November 2018
From Wildlife and Freshwater Fisheries

The Vocal Minority ... I Hope

I certainly hope the happy people just don’t take the time to comment.

I’m quite sure that it’s always been the case that complainers are much more vocal than satisfied people. I don’t know if it’s getting worse or if I’m just noticing it more after almost six years of sitting behind this desk, but it seems like everyone is unhappy about something these days. At least in years past, if you wanted to voice your concern you either had to take the time to write a letter and put it in the mailbox or communicate personally with someone on the phone. Both required time and planning. Typically, those two factors caused the upset individual to sit down, think about the issue, and prepare a proper response. In many cases, this diffused the issue.

Fast-forward to today. Everything is easy and instantaneous. Facebook biologists and email philosophers are everywhere. In many cases their unsolicited wisdom or temper tantrum is shared anonymously. And they all have something in common: "WHAT ABOUT ME AND MY NEEDS?" They may attempt to blow smoke up our skirt that it’s all about the resource, but when it boils down to the truth, it’s all about "ME." I’ll be your best friend and support the Department’s stance on an issue or a new program if it doesn’t negatively impact me.

A perfect example of this was presented at a recent Forever Wild Land Trust Board meeting. During the public comment portion of the meeting, a concerned citizen stepped up to the microphone to address the board. In an extensive and eloquent monolog, the Forever Wild program was praised for all that it does to provide public access to great hunting lands and preservation of many ecologically significant areas throughout the state. Then came the real reason for addressing the board: "But, please don’t buy the so-and-so property because it joins my land." And, there you go, I’ll support your program if it doesn’t impact me.

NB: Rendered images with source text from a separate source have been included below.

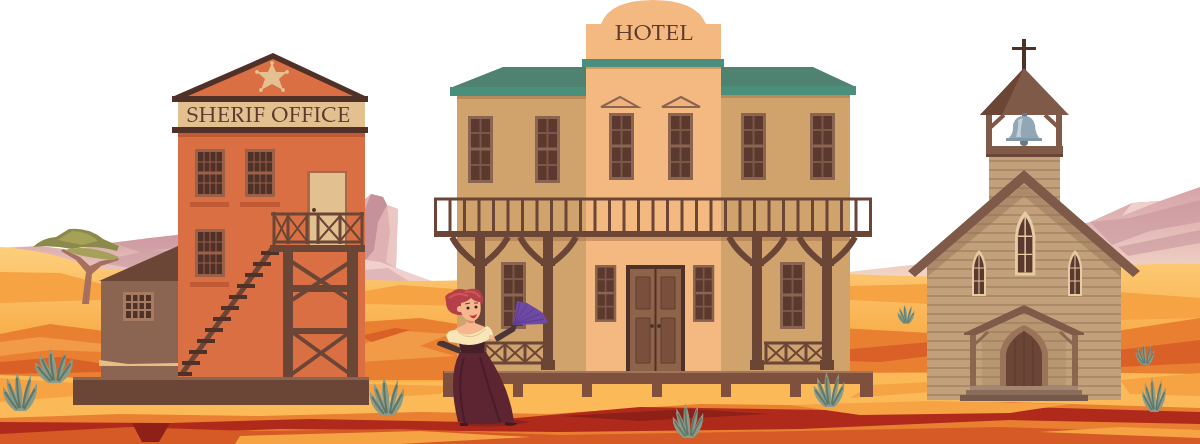
<!DOCTYPE html>
<html lang="en">
<head>
<meta charset="utf-8">
<title>Wild West street</title>
<style>
:root{--sand:#fbb957;--sand-deep:#f6a344;--orange:#e97f31;--rust:#d65a25;--red:#b02a1c;
--rock:#dfb1b3;--rock-light:#efd0cb;--rock-dark:#c5929b;
--brick:#d96f42;--brick-dark:#c05a35;--wood:#6b4637;--wood-dark:#4f3128;--wood-mid:#8b6552;--cream:#e2c08f;
--wall:#d0a26c;--wall-light:#f4b981;--roof:#4f8270;--roof-dark:#4a8f7b;
--hair:#b5404a;--skin:#f6b78e;--dress:#5c2531;--fan:#6f4aa5}
html,body{margin:0;background:#fff;overflow:hidden}
svg{display:block;width:1200px;height:444px}
.sign{font-family:"TeX Gyre Pagella","Noto Serif",serif;fill:#5b392e}
.rail{fill:none;stroke:var(--wood);stroke-width:3}
.wood{fill:var(--wood)}.dark{fill:var(--wood-dark)}.mid{fill:var(--wood-mid)}
.rock{fill:var(--rock)}.rock-light{fill:var(--rock-light)}.rock-dark{fill:var(--rock-dark)}
</style>
</head>
<body>
<svg viewBox="0 0 1200 444" role="img" aria-label="Wild West street with sheriff office, hotel, church and a lady holding a fan">
<defs>
<linearGradient id="haze" x1="0" y1="0" x2="0" y2="1"><stop offset="0" stop-color="#d6a3a8"/><stop offset="1" stop-color="#f3d6c8"/></linearGradient>
<linearGradient id="dune" x1="0" y1="0" x2="0" y2="1"><stop offset="0" stop-color="#fdcf7c"/><stop offset=".5" stop-color="#f8aa45"/></linearGradient>
<pattern id="planks" width="20" height="9" patternUnits="userSpaceOnUse"><rect width="20" height="9" fill="#c1a07b"/><path d="M0 8H20" stroke="#ab8a68" stroke-width="2"/></pattern>
<g id="grid-window"><rect width="30" height="48" fill="#9a6048"/><rect x="3" y="3" width="24" height="42" class="dark"/><path d="M9 3V45M15 3V45M21 3V45M3 13H27M3 34H27" stroke="#9a6048"/><path d="M3 24H27" stroke="#9a6048" stroke-width="3"/></g>
<g id="tall-window"><rect width="25" height="67" fill="#8b6552"/><rect x="3" y="3" width="19" height="61" fill="#5b392e"/><path d="M12.5 3V64M3 17H22M3 49H22" stroke="#7d5746" stroke-width="2"/><path d="M3 33H22" stroke="#8b6552" stroke-width="3"/></g>
<g id="arch-window"><path d="M0 46V18Q1 6 7 0Q13 6 14 18V46Z" fill="#e6cba5"/><path d="M2 44V18Q3 9 7 4Q11 9 12 18V44Z" fill="#5b392e"/><path d="M7 4V44M2 18H12M2 31H12" stroke="#e6cba5"/></g>
<g id="agave"><path d="M-5 0Q-18 -10 -17 -24Q-9 -16 -3 -3Q-15 -20 -13 -33Q-4 -20 -1 -3Q-8 -24 -3 -39Q4 -22 2 -3Q4 -24 11 -37Q12 -18 4 -3Q10 -18 17 -28Q18 -10 6 0Z" fill="#8a9c88"/><path d="M-3 -2Q-11 -12 -15 -19M-1 -3Q-8 -18 -11 -27M0 -3Q-3 -20 -3 -33M3 -3Q5 -20 10 -31M4 -2Q10 -13 15 -22" fill="none" stroke="#5f7669" stroke-width="2"/></g>
<g id="porch-post"><path d="M-5 236H5V360H7V370H-7V360H-5ZM-7 262H7V266H-7Z" class="wood"/><path d="M-28 237Q-20 252 -3 264M28 237Q20 252 3 264" fill="none" stroke="#6b4637" stroke-width="6"/></g>
<g id="porch-fence"><path d="M0 343H62M0 363H62M2 343V363M22 343V363M42 343V363M62 343V363" class="rail"/><path d="M2 344L22 362M22 344L2 362M22 344L42 362M42 344L22 362M42 344L62 362M62 344L42 362" stroke="#6b4637" stroke-width="2"/></g>
</defs>

<g id="mountains">
<path d="M0 248L40 246L72 250L110 243L150 238L184 234V290H0Z" fill="url(#haze)"/>
<path d="M112 243L150 238L182 235V247L140 252ZM96 262L150 250L182 252V262L130 268Z" class="rock-dark" opacity=".5"/>
<path d="M355 200L364 200L371 194L383 197L387 205L398 209L396 268L432 284H355Z" class="rock"/>
<path d="M371 194L383 197L387 205L378 222L374 250L364 262V212Z" class="rock-dark"/>
<path d="M387 205L398 209L396 268L386 262L390 232Z" class="rock-light" opacity=".7"/>
<path d="M355 258L380 262L396 268L440 284H355Z" class="rock-light"/>
<path d="M364 270L388 268L410 282H364Z" class="rock-dark" opacity=".4"/>
<path d="M848 272L920 264L1000 246L1090 222L1132 203L1160 201L1200 187V280H848Z" fill="url(#haze)"/>
<path d="M1090 222L1130 218L1200 200V222L1150 231L1112 245ZM1118 247L1200 230V243L1128 256Z" class="rock-dark" opacity=".55"/>
<path d="M1132 203L1122 216L1160 201Z" class="rock-light"/>
</g>

<g id="desert">
<path d="M0 247Q50 250 92 268L180 274L370 280Q450 283 560 276L850 274Q960 280 1050 271T1200 264V444H0Z" fill="url(#dune)"/>
<path d="M0 272L60 273L102 284V300L0 303ZM360 292L400 285L470 290V306L360 304ZM850 286L930 284V304L850 300ZM1118 292L1200 298V318L1118 320Z" fill="var(--sand-deep)"/>
<path d="M0 334L50 324L104 331V378H0ZM360 322L420 318L470 326V380H360ZM840 328L930 333V386H840ZM1110 332L1200 318V390H1110Z" fill="var(--orange)"/>
<path d="M0 342L40 337L104 344V352L50 350L0 356ZM360 345L405 331L450 334L420 346L455 356L360 362Z" fill="#f19a48"/>
<path d="M0 362L60 357L104 364V372L0 374ZM360 336L395 328L410 330L372 342ZM840 350L930 342V356L880 362L840 361ZM1118 350L1200 340V363L1120 367Z" fill="var(--rust)" opacity=".8"/>
<path d="M0 375Q300 387 600 378T1200 374V444H0Z" fill="var(--sand)"/>
<path d="M0 378L76 383V396L0 402ZM366 384L450 386L440 394L370 398ZM870 385L930 382V392L850 398ZM1120 380L1200 373V396L1130 394Z" fill="var(--sand-deep)"/>
<path d="M0 418L120 414L260 416L420 412L550 414L700 404L880 406L1010 402L1200 408V444H0Z" fill="var(--orange)"/>
<path d="M0 422L170 423L310 419L470 422L640 407L830 410L960 405L1200 412V424L1010 420L800 429L560 432L280 429L0 440Z" fill="var(--red)"/>
<path d="M0 434L130 427L250 431L400 429L560 435L800 431L1000 427L1200 433V444H0Z" fill="var(--rust)"/>
<path d="M132 423H170L159 442H142ZM560 416L690 409L770 414L640 421Z" fill="#8e2018"/>
<path d="M790 405L930 401L1070 404L1010 413L860 415ZM240 436L420 431L530 437L400 444H235ZM1040 432L1120 427L1200 430V438Z" fill="var(--sand-deep)"/>
</g>

<g id="acacia">
<path d="M82 304L86 272L76 260L61 251L63 249L80 257L90 266L101 261L118 258L119 260L101 266L92 274L89 304Z" fill="#a5705d"/>
<path d="M33 247Q42 238 56 237L69 229Q89 227 103 239L119 246L117 251Q92 244 72 249Q53 245 33 247Z" fill="#8b8a4b"/>
<path d="M58 240L72 231Q88 231 98 241L82 245ZM66 251Q84 258 114 260L119 257Q92 245 68 249Z" fill="#a5a159"/>
</g>

<g id="sheriff-office">
<path d="M101 281H178V377H101Z" class="mid"/>
<path d="M99 281L178 246V281Z" class="wood"/>
<path d="M99 360L128 364L178 363V366H99Z" fill="#e9be83"/>
<rect x="123" y="292" width="31" height="29" fill="#a77b62"/><rect x="126" y="295" width="25" height="23" class="dark"/>
<path d="M132 295V318M138.500 295V318M145 295V318M126 302H151M126 310H151" stroke="#a77b62" stroke-width="2"/>
<rect x="178" y="100" width="187" height="277" fill="var(--brick)"/>
<path d="M178 133H365V137H178Z" fill="var(--brick-dark)"/>
<path d="M172 97L273 53L367 97Z" class="dark"/><path d="M188 96L273 59L353 96Z" fill="var(--brick)"/>
<polygon points="272,63 276,72 287,72 279,79 283,90 272,84 261,90 265,79 257,72 268,72" fill="var(--cream)"/>
<g fill="var(--cream)"><circle cx="272" cy="63" r="2"/><circle cx="287" cy="72" r="2"/><circle cx="283" cy="90" r="2"/><circle cx="261" cy="90" r="2"/><circle cx="257" cy="72" r="2"/></g>
<path d="M172 96H368V102H172ZM172 127H368V133H172Z" class="dark"/>
<rect x="178" y="102" width="187" height="25" fill="var(--cream)"/>
<text class="sign" x="187" y="122" font-size="21" textLength="163">SHERIF OFFICE</text>
<use href="#grid-window" x="195" y="149"/><use href="#grid-window" x="245" y="149"/><use href="#grid-window" x="195" y="229"/>
<path d="M190 202H229V207H190ZM240 202H280V207H240ZM190 282H229V287H190Z" fill="var(--brick-dark)"/>
<rect x="307" y="171" width="40" height="76" fill="#a66a4b"/><rect x="310" y="173" width="35" height="74" fill="var(--cream)"/><circle cx="314" cy="210" r="2" class="dark"/>
<g id="balcony-and-stairs">
<path d="M292 262L350 300M350 262L292 300M292 332L350 374M350 332L292 374" stroke="var(--wood)" stroke-width="4"/>
<path d="M283 249H293V377H283ZM347 249H358V377H347ZM288 285H352V292H288ZM288 328H352V334H288Z" class="wood"/>
<path d="M274 246L181 375" stroke="var(--wood)" stroke-width="5"/>
<path d="M261 253H279M253 264H271M245 275H263M237 286H255M229 297H247M221 308H239M213 319H231M205 330H223M197 341H215M189 352H207M182 363H200M178 374H192" stroke="var(--wood-dark)" stroke-width="4"/>
<path d="M271 214H364M274 242H362M274 212V246M288 214V244M307 214V244M318 214V244M340 214V244M362 212V246" class="rail"/>
<path d="M275 216L288 241M288 216L275 241M288 216L307 241M307 216L288 241M318 216L340 241M340 216L318 241M340 216L361 241M361 216L340 241" stroke="var(--wood)" stroke-width="2"/>
<rect x="270" y="245" width="95" height="7" class="wood"/>
</g>
<rect x="73" y="377" width="296" height="28" class="wood"/><path d="M73 377H369V380H73Z" class="mid"/>
</g>

<g id="hotel">
<rect x="457" y="94" width="393" height="278" fill="var(--wall)"/>
<path d="M450 88L503 67H813L856 87V95H450Z" fill="var(--roof)"/>
<path d="M450 87H586V96H450ZM721 86H856V95H721Z" fill="var(--roof-dark)"/>
<path d="M457 96H586V99H457ZM721 95H850V98H721Z" fill="#b98a59"/>
<path d="M586 372V24H601Q610 0 653 0T706 24H721V372Z" fill="var(--wall-light)"/>
<rect x="582" y="59" width="142" height="8" fill="var(--roof-dark)"/><path d="M586 67H721V69H586Z" fill="#d89a62"/>
<text class="sign" x="615" y="40" font-size="22" textLength="78">HOTEL</text>
<use href="#tall-window" x="468" y="116"/><use href="#tall-window" x="535" y="116"/><use href="#tall-window" x="741" y="113"/><use href="#tall-window" x="810" y="113"/>
<use href="#tall-window" x="609" y="113"/><use href="#tall-window" x="668" y="113"/>
<path d="M601 107L620 97L638 107ZM662 107L681 97L700 107Z" fill="#f0b27a" stroke="var(--wood-mid)" stroke-width="2"/>
<use href="#tall-window" x="501" y="262"/><use href="#tall-window" x="780" y="262"/>
<use href="#tall-window" transform="translate(595 265) scale(.85)"/><use href="#tall-window" transform="translate(693 265) scale(.85)"/>
<g id="hotel-door"><rect x="626" y="265" width="59" height="107" class="dark"/><rect x="630" y="269" width="51" height="103" fill="#8f624a"/>
<path d="M655.500 269V372" stroke="var(--wood-dark)" stroke-width="2"/><path d="M636 277H650V309H636ZM661 277H675V309H661ZM636 318H650V363H636ZM661 318H675V363H661Z" fill="#7a503d" stroke="#623d31"/><circle cx="652" cy="326" r="2" class="dark"/><circle cx="659" cy="326" r="2" class="dark"/></g>
<path d="M457 237H850V241H457Z" fill="#a77348" opacity=".5"/>
<use href="#porch-fence" x="483"/><use href="#porch-fence" x="764"/>
<use href="#porch-post" x="480"/><use href="#porch-post" x="548"/><use href="#porch-post" x="757"/><use href="#porch-post" x="827"/>
<path d="M434 199H872" class="rail"/>
<path d="M434 215H872" stroke="var(--wood)" stroke-width="33" stroke-dasharray="3 11.5"/>
<rect x="434" y="231" width="438" height="6" class="wood"/>
<path d="M444 371H873V384H444ZM443 371H456V397H443ZM513 384H523V397H513ZM582 384H592V397H582ZM652 384H662V397H652ZM721 384H731V397H721ZM790 384H801V397H790ZM860 371H873V397H860Z" fill="#80503f"/><path d="M444 371H873V373H444Z" fill="#a1755c"/>
</g>

<g id="church">
<rect x="989" y="153" width="71" height="60" fill="url(#planks)"/>
<path d="M1022 39H1026V70H1022ZM1012 47H1036V50H1012Z" class="dark"/>
<path d="M1024 68L1069 115H980Z" fill="#805a48"/><path d="M1024 68L980 115H1002Z" class="wood"/>
<path d="M986 115H992V153H986ZM1056 115H1062V153H1056Z" fill="#805a48"/><path d="M991 127L1004 115M1058 127L1045 115" stroke="#805a48" stroke-width="4"/>
<path d="M986 146H1063V156H986Z" fill="#805a48"/><path d="M986 154H1063V157H986Z" class="wood"/>
<g id="bell"><path d="M1022 113H1027V119H1022Z" fill="#68788a"/><circle cx="1024" cy="142" r="4" fill="#68788a"/><path d="M1007 140Q1014 134 1013 125Q1015 116 1024 116T1035 125Q1035 134 1041 140Z" fill="#91a7b6"/><path d="M1016 137Q1019 127 1018 120L1023 118Q1020 129 1021 137Z" fill="#c1d1d9"/><path d="M1006 138H1042V141H1006Z" fill="#8197a8"/></g>
<path d="M927 400V266L1024 178L1121 266V400Z" fill="url(#planks)"/>
<path d="M927 266L1024 184L1121 266V277L1024 196L927 277Z" fill="#8e6c51" opacity=".4"/>
<path d="M908 271L1024 170L1140 271L1133 277L1024 183L915 277Z" fill="#805a48"/>
<use href="#arch-window" transform="translate(1015 211) scale(1.45 1.4)"/>
<use href="#arch-window" x="972" y="250"/><use href="#arch-window" x="1068" y="250"/>
<path d="M982 332L1024 313L1066 332V388H982Z" fill="#9f7e5e" opacity=".3"/>
<path d="M1000 388V353Q1003 334 1024 325Q1045 334 1048 353V388Z" fill="#9b7359"/>
<path d="M1006 388V354Q1008 340 1024 331Q1040 340 1042 354V388Z" class="wood"/><path d="M1015 340V388M1024 331V388M1033 340V388" stroke="#5b392e"/>
<path d="M970 332H976V388H970ZM1072 332H1078V388H1072Z" fill="#8b6750"/><path d="M974 345L988 332M1074 345L1060 332" stroke="#8b6750" stroke-width="3"/>
<path d="M964 333L1024 305L1084 333V335H1072L1024 313L976 335H964Z" fill="#805a48"/>
<path d="M970 386H1078V390H970Z" fill="#a28873"/><path d="M966 390H1082V395H966Z" fill="#8a6c58"/><path d="M960 395H1088V401H960Z" fill="#75594a"/>
</g>

<g id="plants">
<use href="#agave" x="20" y="411"/><use href="#agave" transform="translate(54 383) scale(1.1 .88)"/><use href="#agave" x="387" y="416"/>
<use href="#agave" transform="translate(829 407) scale(.9)"/><use href="#agave" transform="translate(688 438) scale(.9)"/>
<use href="#agave" transform="translate(906 324) scale(.5)"/><use href="#agave" transform="translate(1145 365) scale(.55)"/><use href="#agave" transform="translate(1154 412) scale(.7 .9)"/>
</g>

<g id="lady">
<path d="M455 424Q490 430 530 422Q500 416 455 424Z" fill="#74201c" opacity=".6"/>
<path d="M460 423H468V426H460ZM505 422L517 423Q515 427 505 425Z" fill="#3b1c24"/>
<path d="M460 352Q447 376 458 422Q484 427 514 421Q509 386 486 352Z" fill="var(--dress)"/>
<path d="M464 358Q456 385 465 423M480 357Q489 390 500 422" fill="none" stroke="#4a1c2a" stroke-width="2"/>
<path d="M460 354L437 345Q437 340 444 341L461 348Z" fill="#4b3636"/>
<path d="M458 338H485L484 353H461Z" fill="#462029"/>
<path d="M466 316H475V323L488 328L484 338Q470 342 458 337L455 329L466 324Z" fill="var(--skin)"/>
<path d="M466 318H475V322Q470 325 466 321Z" fill="#d98f6c"/>
<path d="M446 336Q448 329 456 330Q469 341 487 326Q493 329 493 336L486 341Q471 348 457 343L449 342Z" fill="#f8e6b9"/>
<path d="M458 332Q471 343 486 329" fill="none" stroke="#ddc18d"/>
<path d="M489 337L498 338" stroke="var(--skin)" stroke-width="4"/>
<path d="M494 337L511 327L515 320L518 322L515 331L497 342Z" fill="#4b3636"/>
<path d="M446 302Q443 294 452 292Q457 287 466 290Q479 286 482 295Q486 302 479 306L476 315L458 315Q446 313 446 302Z" fill="var(--hair)"/>
<path d="M461 303Q467 302 471 298Q475 302 480 302Q483 316 474 321Q464 322 461 312Z" fill="var(--skin)"/>
<circle cx="460" cy="309" r="3" fill="var(--skin)"/>
<path d="M449 298Q458 291 468 296M465 292Q474 290 480 297" fill="none" stroke="#d0565b" stroke-width="2"/>
<circle cx="468" cy="308" r="1.5" fill="#32211f"/><circle cx="476" cy="307" r="1.5" fill="#32211f"/>
<path d="M465 304L470 303M474 303H478" stroke="#7c2c32"/>
<path d="M469 315Q473 317 477 314Q476 319 472 318Z" fill="#c7323b"/>
<path d="M513 325L517 301L527 303L537 309L543 313L548 322L545 324Z" fill="var(--fan)"/>
<path d="M514 324L520 303M514 324L527 305M514 324L534 309M514 324L540 314M514 324L544 319" stroke="#5b3c94"/>
</g>
</svg>
</body>
</html>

While working the WFF booth at a deer show this year, I overheard this quote concerning the carcass regulation, "I wish y’all were more interested in protecting the deer herd than trying to write hunters tickets!" Do you think that guy hadn’t put two and two together and understood that prohibiting unprocessed carcasses from being brought back into the state to lessen the probabilities of CWD being introduced into Alabama’s deer herd was looking after the herd? I can assure you, the thought of making money by issuing citations to hunters wasn’t even a remote consideration in drafting this regulation. Just an FYI for everyone, less than 3 percent of the annual WFF budget is derived from fines levied for hunting violations. Protecting the number-one game animal in Alabama was the sole reason behind this regulation. Deer hunting is not only a time-honored tradition in Alabama, but it also provides a food source for many in our state and a $1.3 billion stimulus to the Alabama economy.

In a recent email, sent to everyone with a ".gov" behind their address, one Alabama resident was extremely upset that opening day of turkey season had been moved from March 15 to the third Saturday in March. Here is a quote from the email: "I’m personally not concerned about the hunter who isn’t off work until Saturday, when the season opens up during the week. If it mattered to that guy, he could schedule his vacation time accordingly like the rest of us do that enjoy weekday hunting. My children’s spring break normally coincides with the 15th opener. I know that all school district calendars are not the same, but it matters to us. Children’s competitive spring sports; baseball, softball, soccer, dance and cheer almost all involve weekend travel these days." 

At least this guy had the guts to admit he wasn’t worried about anything or anyone other than himself and his family. He didn’t try to sugarcoat it by pretending he was worried about how the change would impact our state turkey population. I wish all complaints were this transparent and straightforward. It really makes the responses we provide simpler to craft.

Another criticism in an email concerning the move of opening day of turkey season stated, "We should be able to trust the DCNR to make decisions on behalf of our hunters which help ... not hurt them.  Yet, in making these types of decisions it seems very few (if any) hunters are consulted before making many decisions which affect them and feedback from these kinds of decisions seem to be ‘swept under the rug.’"   Let me make one thing perfectly clear: Our job is to be the responsible steward and manage, protect, conserve, and enhance the wildlife and aquatic resources of Alabama for the sustained benefit of the people of Alabama; that, in fact, is our mission statement. The key word is sustainable. That means now and for future generations, not just for me and my wants and needs and to heck with everyone else! While we certainly value our constituents, we cannot manage resources based simply on their desires, especially as satisfying them all is an impossible task. In today’s instant-gratification society, it is imperative that we, WFF, look out for the resource because many hunters are only looking out for themselves.  Not what is best for the game they pursue, but only what is best for themselves. 

Thankfully, our founding fathers thought more about the good of the people than themselves. Our brave men and women in our military have sacrificed for the good of the country and not just for themselves. I’m sincerely hoping that there are many more hunters who are genuinely interested in the health of our natural resources than we hear from. If there aren’t, the natural resources we hold so dear are all headed in the direction of the dodo bird.

   

 

Chuck Sykes is director of the Alabama Division of Wildlife and Freshwater Fisheries.